Narcissus ‘tête-à-tête’

Words: Ben Dark

The most well known, and the most frequently grown miniature daffodil, and justifiably so. It is durable, vigorous and well proportioned with up to three yellow flowers borne on each of its vibrant green stems. An early and welcome sight in any garden.

  • Height: 22cm
  • Flowering Time: late February
  • Best for: small pots on outdoor windowsills and garden tables.

Narcissus Jumblie

Words: Ben Dark

This daffodil always looks in a state of confused disarray with the flower heads all facing in wildly different directions. The random alignment of the blooms makes a clump of them blend into a frothy mass and reminds the observer just how regular and regimented most daffodils are.

  • Height: 20cm
  • Flowering Time: late March
  • Best for: Hanging baskets; its short sturdy stems can take quite a battering.

Narcissus ‘Rijnveld’s early sensations’

Words: Ben Dark

The name sounds like a fjord gaining consciousness, the flowers are conventionally trumpet shaped and the colour is an unremarkable yellow, but this is one of most useful and heartening daffodils available. It flowers very early, it’s almost always out by Christmas, and because of the colder temperatures it seems to last an age. In my opinion a far better cure for SAD than a desk-top sun lamp.

  • Height: 30cm
  • Flowering Time: mid December
  • Best for: combating mid-winter depression

Narcissus ‘Cedric Morris’

Words: Ben Dark

Always in flower to welcome in the New Year. This pretty little daffodil’s petals sweep forward and seem to hug its deeply ruffled trumpet, giving the head a pleasing bell shape. Once established this delicate looking plant proves remarkably tough, often flowering for months and repeatedly rising triumphant after being flattened by frost or snow.

  • Height: 20cm
  • Flowering Time: late December
  • Best for: Shaded easterly facing borders

Narcissus pseudonarcissus

Words: Ben Dark

Wordsworth’s original golden crowd. Muse of the poets and a true British native, the Wild Daffodil will happily naturalise in grass, flowerbeds and hedgerows. It is not as prolific a flowerer as some of its offspring, but compensates with its stamina.

  • Height: 30cm
  • Flowering Time: late March – April
  • Best for: Planting beside the lake, beneath the trees, fluttering and dancing in the breeze.

Narcissus Bell song

Words: Ben Dark

A frilly, multi-headed, sweetly scented pink daffodil. If it wasn’t so good at it, you would accuse this plant of trying to do too much. The pendant flowers are long lasting and their delicate appearance belies the vigorous low maintenance nature of this bulb.

  • Height: 30cm
  • Flowering Time: early April
  • Best For: Forcing indoors where their fragrance and looks can be appreciated at close range.

Narcissus ‘Suzy’

Words: Ben Dark
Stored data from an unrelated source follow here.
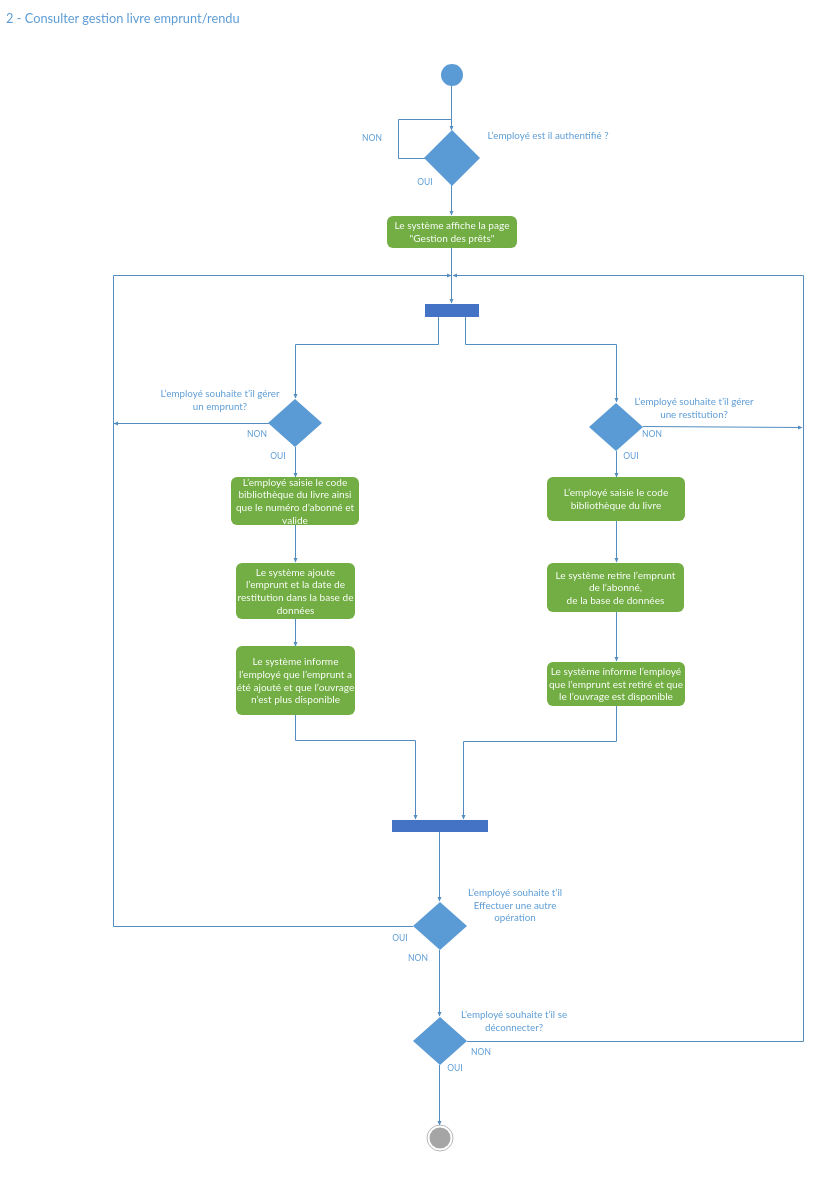
<!DOCTYPE html>
<html lang="fr">
<head>
<meta charset="utf-8">
<title>Consulter gestion livre emprunt/rendu</title>
<style>
:root {
  --paper: #ffffff;
  --blue: #5b9bd5;
  --line: #548dc0;
  --bar: #4472c4;
  --green: #72ae43;
  --grey: #a5a5a5;
}
* { box-sizing: border-box; margin: 0; padding: 0; }
html, body { width: 836px; height: 1200px; overflow: hidden; background: var(--paper); }
.diagram {
  position: relative;
  width: 836px;
  height: 1200px;
  overflow: hidden;
  background: var(--paper);
  color: var(--blue);
  font-family: Lato, Carlito, sans-serif;
  font-size: 9.8px;
  line-height: 12.6px;
}
h1 { position: absolute; left: 6px; top: 9px; font-size: 12.8px; line-height: 18px; font-weight: 400; white-space: nowrap; }
.flow { position: absolute; left: 0; top: 0; display: block; }
.connectors { fill: none; stroke: var(--line); stroke-width: 1; }
.arrow { fill: var(--line); }
.decisions, .start { fill: var(--blue); }
.bars { fill: var(--bar); }
.question, .answer, .action { position: absolute; left: var(--x); top: var(--y); white-space: nowrap; text-align: center; }
.question { transform: translateX(-50%); }
.answer { transform: translate(-50%, -50%); font-size: 8.5px; line-height: 10px; }
.action {
  display: flex;
  align-items: center;
  justify-content: center;
  width: var(--w);
  height: var(--h);
  border-radius: 6px;
  background: var(--green);
  color: var(--paper);
  font-size: 10.1px;
}
</style>
</head>
<body>
<main class="diagram">
  <h1>2 - Consulter gestion livre emprunt/rendu</h1>

  <svg class="flow" width="836" height="1200" viewBox="0 0 836 1200" aria-hidden="true">
    <defs>
      <marker id="arrow" markerUnits="userSpaceOnUse" markerWidth="5" markerHeight="5" refX="4" refY="2.5" orient="auto">
        <path class="arrow" stroke="none" d="M0 0.5 L4.5 2.5 L0 4.5Z"/>
      </marker>
      <path id="diamond" d="M0 -24 L27 0 L0 24 L-27 0Z"/>
    </defs>

    <g class="connectors">
      <g marker-end="url(#arrow)">
        <path marker-end="url(#arrow)" d="M451.5 86V130"/>
        <path marker-end="url(#arrow)" d="M451.5 185V215"/>
        <path marker-end="url(#arrow)" d="M451.5 248V303"/>
        <path marker-end="url(#arrow)" d="M438.5 317V344.5H295.5V398"/>
        <path marker-end="url(#arrow)" d="M465.5 317V344.5H616.5V402"/>
        <path marker-end="url(#arrow)" d="M269 423.5H114"/>
        <path marker-end="url(#arrow)" d="M643 426.5L802 427.5"/>
        <path marker-end="url(#arrow)" d="M295.5 447V477"/>
        <path marker-end="url(#arrow)" d="M295.5 525V562"/>
        <path marker-end="url(#arrow)" d="M295.5 619V646"/>
        <path marker-end="url(#arrow)" d="M616.5 451V477"/>
        <path marker-end="url(#arrow)" d="M616.5 521V562"/>
        <path marker-end="url(#arrow)" d="M616.5 612V661"/>
        <path marker-end="url(#arrow)" d="M295.5 715V740.5H415.5V819"/>
        <path marker-end="url(#arrow)" d="M616.5 706V741.5H463.5V819"/>
        <path marker-end="url(#arrow)" d="M439.5 832V901"/>
        <path marker-end="url(#arrow)" d="M439.5 950V1016"/>
        <path marker-end="url(#arrow)" d="M439.5 1065V1125"/>
        <path marker-end="url(#arrow)" d="M413 926.5H113.5V275.5H451"/>
        <path marker-end="url(#arrow)" d="M467 1041.5H803.5V275.5H453"/>
      </g>
      <path d="M425 158.5H398.5V119.5H451"/>
    </g>

    <circle class="start" cx="452" cy="75" r="11"/>

    <g class="decisions">
      <path d="M452 130L480 158L452 186L424 158Z"/>
      <use href="#diamond" x="295" y="423"/>
      <use href="#diamond" x="616" y="427"/>
      <use href="#diamond" x="440" y="926"/>
      <use href="#diamond" x="440" y="1041"/>
    </g>

    <g class="bars">
      <rect x="425" y="304" width="54" height="13"/>
      <rect x="392" y="820" width="96" height="12"/>
    </g>

    <g class="end">
      <circle cx="440" cy="1138" r="13" fill="#ffffff" stroke="#a5a5a5" stroke-width="0.8"/>
      <circle cx="440" cy="1138" r="10.5" fill="#a5a5a5"/>
    </g>
  </svg>

  <p class="question" style="--x:548px;--y:129px">L’employé est il authentifié ?</p>
  <p class="answer" style="--x:372px;--y:138px">NON</p>
  <p class="answer" style="--x:425px;--y:182px">OUI</p>

  <div class="action" style="--x:387px;--y:216px;--w:130px;--h:32px"><p>Le système affiche la page<br>"Gestion des prêts"</p></div>

  <section aria-label="Emprunt">
    <p class="question" style="--x:220px;--y:387px">L’employé souhaite t’il gérer<br>un emprunt?</p>
    <p class="answer" style="--x:257px;--y:434px">NON</p>
    <p class="answer" style="--x:278px;--y:456px">OUI</p>
    <div class="action" style="--x:231px;--y:477px;--w:128px;--h:48px"><p>L’employé saisie le code<br>bibliothèque du livre ainsi<br>que le numéro d’abonné et<br>valide</p></div>
    <div class="action" style="--x:236px;--y:563px;--w:119px;--h:56px"><p>Le système ajoute<br>l’emprunt et la date de<br>restitution dans la base de<br>données</p></div>
    <div class="action" style="--x:236px;--y:646px;--w:119px;--h:69px"><p>Le système informe<br>l’employé que l’emprunt a<br>été ajouté et que l’ouvrage<br>n’est plus disponible</p></div>
  </section>

  <section aria-label="Restitution">
    <p class="question" style="--x:694px;--y:395px">L’employé souhaite t’il gérer<br>une restitution?</p>
    <p class="answer" style="--x:652px;--y:434px">NON</p>
    <p class="answer" style="--x:631px;--y:456px">OUI</p>
    <div class="action" style="--x:547px;--y:477px;--w:138px;--h:44px"><p>L’employé saisie le code<br>bibliothèque du livre</p></div>
    <div class="action" style="--x:547px;--y:563px;--w:137px;--h:49px"><p>Le système retire l’emprunt<br>de l’abonné,<br>de la base de données</p></div>
    <div class="action" style="--x:547px;--y:662px;--w:138px;--h:44px"><p>Le système informe l’employé<br>que l’emprunt est retiré et que<br>le l’ouvrage est disponible</p></div>
  </section>

  <p class="question" style="--x:515px;--y:886px">L’employé souhaite t’il<br>Effectuer une autre<br>opération</p>
  <p class="answer" style="--x:400px;--y:938px">OUI</p>
  <p class="answer" style="--x:418px;--y:958px">NON</p>

  <p class="question" style="--x:514px;--y:1008px">L’employé souhaite t’il se<br>déconnecter?</p>
  <p class="answer" style="--x:481px;--y:1052px">NON</p>
  <p class="answer" style="--x:455px;--y:1068px">OUI</p>
</main>
</body>
</html>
The most brash of the scented Jonquilla daffodils, with a deep orange corona surrounded by geometrically triangular yellow petals. Rewards planters with a sweet spicy fragrance on warm spring days.

  • Height: 40cm
  • Flowering Time: mid March
  • Best for: Planting in large containers where it can be closer to nose height.

Narcissus viridiflorus

Words: Ben Dark

Not for the faint-hearted or the dilettante this bulb is extremely hard to grow, but those who succeed will be rewarded with a truly odd, and weirdly sinister looking daffodil. Its cup, reduced to a mere stub, is surrounded by a collection of spidery petals that are all a uniform dark green. The whole flower looks like the cap that attaches a tomato to the vine.

  • Height: 25cm
  • Flowering Time: October-November
  • Best for: Impressing passing botanists